> [Problem]
In your answer, repeat each line of the data exactly.

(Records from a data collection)
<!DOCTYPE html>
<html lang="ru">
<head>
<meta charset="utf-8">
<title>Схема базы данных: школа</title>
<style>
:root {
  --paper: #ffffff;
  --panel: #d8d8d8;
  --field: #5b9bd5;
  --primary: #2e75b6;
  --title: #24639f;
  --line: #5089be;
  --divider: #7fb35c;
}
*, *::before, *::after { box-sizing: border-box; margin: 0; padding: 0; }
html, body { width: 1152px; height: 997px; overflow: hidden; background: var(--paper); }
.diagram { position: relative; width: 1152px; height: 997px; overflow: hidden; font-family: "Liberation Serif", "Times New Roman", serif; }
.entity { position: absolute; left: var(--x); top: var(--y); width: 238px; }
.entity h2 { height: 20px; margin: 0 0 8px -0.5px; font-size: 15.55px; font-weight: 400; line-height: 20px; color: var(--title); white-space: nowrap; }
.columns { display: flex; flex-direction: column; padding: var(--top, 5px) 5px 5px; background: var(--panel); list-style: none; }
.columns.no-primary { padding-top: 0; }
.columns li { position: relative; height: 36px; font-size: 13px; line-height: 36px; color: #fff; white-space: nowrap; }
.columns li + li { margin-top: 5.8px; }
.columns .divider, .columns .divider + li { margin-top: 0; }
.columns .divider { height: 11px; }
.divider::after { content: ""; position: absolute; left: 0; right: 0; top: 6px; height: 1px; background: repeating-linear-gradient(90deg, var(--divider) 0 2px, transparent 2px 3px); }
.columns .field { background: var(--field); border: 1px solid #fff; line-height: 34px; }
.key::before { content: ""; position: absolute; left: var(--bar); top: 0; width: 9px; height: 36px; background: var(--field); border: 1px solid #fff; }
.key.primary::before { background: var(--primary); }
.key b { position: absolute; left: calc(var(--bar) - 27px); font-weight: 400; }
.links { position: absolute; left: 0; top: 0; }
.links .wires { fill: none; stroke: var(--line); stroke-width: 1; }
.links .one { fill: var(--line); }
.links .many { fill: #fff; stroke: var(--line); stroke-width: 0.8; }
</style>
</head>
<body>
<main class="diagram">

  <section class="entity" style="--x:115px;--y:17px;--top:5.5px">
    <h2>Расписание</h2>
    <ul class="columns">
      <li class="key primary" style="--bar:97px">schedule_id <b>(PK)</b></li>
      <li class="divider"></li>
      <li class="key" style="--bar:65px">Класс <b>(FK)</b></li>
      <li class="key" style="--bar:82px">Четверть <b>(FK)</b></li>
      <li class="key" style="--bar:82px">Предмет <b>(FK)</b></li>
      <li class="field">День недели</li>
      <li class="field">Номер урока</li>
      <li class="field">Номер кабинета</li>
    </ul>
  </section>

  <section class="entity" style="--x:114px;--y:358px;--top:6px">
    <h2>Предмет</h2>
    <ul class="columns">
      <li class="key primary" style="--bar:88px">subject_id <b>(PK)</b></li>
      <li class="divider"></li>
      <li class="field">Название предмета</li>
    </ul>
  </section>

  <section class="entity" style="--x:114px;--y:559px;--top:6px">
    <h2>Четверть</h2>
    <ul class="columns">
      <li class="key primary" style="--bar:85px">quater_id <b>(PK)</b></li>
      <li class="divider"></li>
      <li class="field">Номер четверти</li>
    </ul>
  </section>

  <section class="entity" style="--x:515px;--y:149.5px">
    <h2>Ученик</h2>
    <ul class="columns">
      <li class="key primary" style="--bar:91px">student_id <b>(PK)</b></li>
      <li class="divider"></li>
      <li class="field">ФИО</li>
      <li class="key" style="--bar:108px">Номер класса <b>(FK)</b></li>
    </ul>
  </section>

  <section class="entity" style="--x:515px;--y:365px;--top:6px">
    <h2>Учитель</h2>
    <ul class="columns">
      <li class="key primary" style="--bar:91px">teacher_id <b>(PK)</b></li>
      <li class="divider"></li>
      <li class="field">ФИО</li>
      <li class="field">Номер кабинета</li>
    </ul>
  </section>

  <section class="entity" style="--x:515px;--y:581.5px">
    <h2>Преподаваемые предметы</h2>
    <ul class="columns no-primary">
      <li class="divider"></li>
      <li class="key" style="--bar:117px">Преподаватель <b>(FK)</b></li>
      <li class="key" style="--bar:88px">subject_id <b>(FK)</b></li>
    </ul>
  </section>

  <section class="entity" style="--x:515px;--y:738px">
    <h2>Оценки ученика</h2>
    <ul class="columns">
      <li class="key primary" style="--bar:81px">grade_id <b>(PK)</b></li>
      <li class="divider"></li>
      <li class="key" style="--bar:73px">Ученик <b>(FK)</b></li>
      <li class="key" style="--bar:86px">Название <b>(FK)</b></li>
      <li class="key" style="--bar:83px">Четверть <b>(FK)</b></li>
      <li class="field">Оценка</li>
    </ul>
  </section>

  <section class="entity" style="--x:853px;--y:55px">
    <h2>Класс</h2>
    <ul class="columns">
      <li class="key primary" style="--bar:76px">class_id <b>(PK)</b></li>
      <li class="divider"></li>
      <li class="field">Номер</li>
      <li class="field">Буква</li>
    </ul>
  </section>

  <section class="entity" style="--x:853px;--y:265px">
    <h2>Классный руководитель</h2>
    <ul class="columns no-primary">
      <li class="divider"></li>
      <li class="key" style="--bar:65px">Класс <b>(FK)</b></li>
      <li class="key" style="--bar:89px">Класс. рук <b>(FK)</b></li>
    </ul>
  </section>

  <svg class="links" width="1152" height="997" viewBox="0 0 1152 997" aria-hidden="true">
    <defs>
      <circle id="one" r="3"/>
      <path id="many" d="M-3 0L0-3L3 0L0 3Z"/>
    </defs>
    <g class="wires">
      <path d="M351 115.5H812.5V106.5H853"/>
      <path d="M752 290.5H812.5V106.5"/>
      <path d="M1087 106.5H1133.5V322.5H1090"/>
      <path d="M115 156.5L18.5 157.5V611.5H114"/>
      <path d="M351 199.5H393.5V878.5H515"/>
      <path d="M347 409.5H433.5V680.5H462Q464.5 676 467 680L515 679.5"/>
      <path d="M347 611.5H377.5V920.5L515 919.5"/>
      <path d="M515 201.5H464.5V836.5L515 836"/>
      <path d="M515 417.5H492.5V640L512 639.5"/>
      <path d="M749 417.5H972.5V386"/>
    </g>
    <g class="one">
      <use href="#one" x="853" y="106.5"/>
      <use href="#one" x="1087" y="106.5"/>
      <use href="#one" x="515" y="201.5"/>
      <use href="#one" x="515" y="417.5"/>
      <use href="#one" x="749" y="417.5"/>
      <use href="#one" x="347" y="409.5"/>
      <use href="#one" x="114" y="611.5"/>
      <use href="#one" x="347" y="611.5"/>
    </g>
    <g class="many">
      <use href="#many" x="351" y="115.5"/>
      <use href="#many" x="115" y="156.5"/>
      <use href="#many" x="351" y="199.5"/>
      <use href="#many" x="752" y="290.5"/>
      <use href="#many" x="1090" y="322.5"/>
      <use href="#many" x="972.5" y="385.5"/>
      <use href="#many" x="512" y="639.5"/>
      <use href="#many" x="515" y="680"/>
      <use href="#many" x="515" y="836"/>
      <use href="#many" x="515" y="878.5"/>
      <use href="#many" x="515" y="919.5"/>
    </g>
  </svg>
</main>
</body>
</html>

> [Answer to this exercise]
<!DOCTYPE html>
<html lang="ru">
<head>
<meta charset="utf-8">
<title>Схема базы данных: школа</title>
<style>
:root {
  --paper: #ffffff;
  --panel: #d8d8d8;
  --field: #5b9bd5;
  --primary: #2e75b6;
  --title: #24639f;
  --line: #5089be;
  --divider: #7fb35c;
}
*, *::before, *::after { box-sizing: border-box; margin: 0; padding: 0; }
html, body { width: 1152px; height: 997px; overflow: hidden; background: var(--paper); }
.diagram { position: relative; width: 1152px; height: 997px; overflow: hidden; font-family: "Liberation Serif", "Times New Roman", serif; }
.entity { position: absolute; left: var(--x); top: var(--y); width: 238px; }
.entity h2 { height: 20px; margin: 0 0 8px -0.5px; font-size: 15.55px; font-weight: 400; line-height: 20px; color: var(--title); white-space: nowrap; }
.columns { display: flex; flex-direction: column; padding: var(--top, 5px) 5px 5px; background: var(--panel); list-style: none; }
.columns.no-primary { padding-top: 0; }
.columns li { position: relative; height: 36px; font-size: 13px; line-height: 36px; color: #fff; white-space: nowrap; }
.columns li + li { margin-top: 5.8px; }
.columns .divider, .columns .divider + li { margin-top: 0; }
.columns .divider { height: 11px; }
.divider::after { content: ""; position: absolute; left: 0; right: 0; top: 6px; height: 1px; background: repeating-linear-gradient(90deg, var(--divider) 0 2px, transparent 2px 3px); }
.columns .field { background: var(--field); border: 1px solid #fff; line-height: 34px; }
.key::before { content: ""; position: absolute; left: var(--bar); top: 0; width: 9px; height: 36px; background: var(--field); border: 1px solid #fff; }
.key.primary::before { background: var(--primary); }
.key b { position: absolute; left: calc(var(--bar) - 27px); font-weight: 400; }
.links { position: absolute; left: 0; top: 0; }
.links .wires { fill: none; stroke: var(--line); stroke-width: 1; }
.links .one { fill: var(--line); }
.links .many { fill: #fff; stroke: var(--line); stroke-width: 0.8; }
</style>
</head>
<body>
<main class="diagram">

  <section class="entity" style="--x:115px;--y:17px;--top:5.5px">
    <h2>Расписание</h2>
    <ul class="columns">
      <li class="key primary" style="--bar:97px">schedule_id <b>(PK)</b></li>
      <li class="divider"></li>
      <li class="key" style="--bar:65px">Класс <b>(FK)</b></li>
      <li class="key" style="--bar:82px">Четверть <b>(FK)</b></li>
      <li class="key" style="--bar:82px">Предмет <b>(FK)</b></li>
      <li class="field">День недели</li>
      <li class="field">Номер урока</li>
      <li class="field">Номер кабинета</li>
    </ul>
  </section>

  <section class="entity" style="--x:114px;--y:358px;--top:6px">
    <h2>Предмет</h2>
    <ul class="columns">
      <li class="key primary" style="--bar:88px">subject_id <b>(PK)</b></li>
      <li class="divider"></li>
      <li class="field">Название предмета</li>
    </ul>
  </section>

  <section class="entity" style="--x:114px;--y:559px;--top:6px">
    <h2>Четверть</h2>
    <ul class="columns">
      <li class="key primary" style="--bar:85px">quater_id <b>(PK)</b></li>
      <li class="divider"></li>
      <li class="field">Номер четверти</li>
    </ul>
  </section>

  <section class="entity" style="--x:515px;--y:149.5px">
    <h2>Ученик</h2>
    <ul class="columns">
      <li class="key primary" style="--bar:91px">student_id <b>(PK)</b></li>
      <li class="divider"></li>
      <li class="field">ФИО</li>
      <li class="key" style="--bar:108px">Номер класса <b>(FK)</b></li>
    </ul>
  </section>

  <section class="entity" style="--x:515px;--y:365px;--top:6px">
    <h2>Учитель</h2>
    <ul class="columns">
      <li class="key primary" style="--bar:91px">teacher_id <b>(PK)</b></li>
      <li class="divider"></li>
      <li class="field">ФИО</li>
      <li class="field">Номер кабинета</li>
    </ul>
  </section>

  <section class="entity" style="--x:515px;--y:581.5px">
    <h2>Преподаваемые предметы</h2>
    <ul class="columns no-primary">
      <li class="divider"></li>
      <li class="key" style="--bar:117px">Преподаватель <b>(FK)</b></li>
      <li class="key" style="--bar:88px">subject_id <b>(FK)</b></li>
    </ul>
  </section>

  <section class="entity" style="--x:515px;--y:738px">
    <h2>Оценки ученика</h2>
    <ul class="columns">
      <li class="key primary" style="--bar:81px">grade_id <b>(PK)</b></li>
      <li class="divider"></li>
      <li class="key" style="--bar:73px">Ученик <b>(FK)</b></li>
      <li class="key" style="--bar:86px">Название <b>(FK)</b></li>
      <li class="key" style="--bar:83px">Четверть <b>(FK)</b></li>
      <li class="field">Оценка</li>
    </ul>
  </section>

  <section class="entity" style="--x:853px;--y:55px">
    <h2>Класс</h2>
    <ul class="columns">
      <li class="key primary" style="--bar:76px">class_id <b>(PK)</b></li>
      <li class="divider"></li>
      <li class="field">Номер</li>
      <li class="field">Буква</li>
    </ul>
  </section>

  <section class="entity" style="--x:853px;--y:265px">
    <h2>Классный руководитель</h2>
    <ul class="columns no-primary">
      <li class="divider"></li>
      <li class="key" style="--bar:65px">Класс <b>(FK)</b></li>
      <li class="key" style="--bar:89px">Класс. рук <b>(FK)</b></li>
    </ul>
  </section>

  <svg class="links" width="1152" height="997" viewBox="0 0 1152 997" aria-hidden="true">
    <defs>
      <circle id="one" r="3"/>
      <path id="many" d="M-3 0L0-3L3 0L0 3Z"/>
    </defs>
    <g class="wires">
      <path d="M351 115.5H812.5V106.5H853"/>
      <path d="M752 290.5H812.5V106.5"/>
      <path d="M1087 106.5H1133.5V322.5H1090"/>
      <path d="M115 156.5L18.5 157.5V611.5H114"/>
      <path d="M351 199.5H393.5V878.5H515"/>
      <path d="M347 409.5H433.5V680.5H462Q464.5 676 467 680L515 679.5"/>
      <path d="M347 611.5H377.5V920.5L515 919.5"/>
      <path d="M515 201.5H464.5V836.5L515 836"/>
      <path d="M515 417.5H492.5V640L512 639.5"/>
      <path d="M749 417.5H972.5V386"/>
    </g>
    <g class="one">
      <use href="#one" x="853" y="106.5"/>
      <use href="#one" x="1087" y="106.5"/>
      <use href="#one" x="515" y="201.5"/>
      <use href="#one" x="515" y="417.5"/>
      <use href="#one" x="749" y="417.5"/>
      <use href="#one" x="347" y="409.5"/>
      <use href="#one" x="114" y="611.5"/>
      <use href="#one" x="347" y="611.5"/>
    </g>
    <g class="many">
      <use href="#many" x="351" y="115.5"/>
      <use href="#many" x="115" y="156.5"/>
      <use href="#many" x="351" y="199.5"/>
      <use href="#many" x="752" y="290.5"/>
      <use href="#many" x="1090" y="322.5"/>
      <use href="#many" x="972.5" y="385.5"/>
      <use href="#many" x="512" y="639.5"/>
      <use href="#many" x="515" y="680"/>
      <use href="#many" x="515" y="836"/>
      <use href="#many" x="515" y="878.5"/>
      <use href="#many" x="515" y="919.5"/>
    </g>
  </svg>
</main>
</body>
</html>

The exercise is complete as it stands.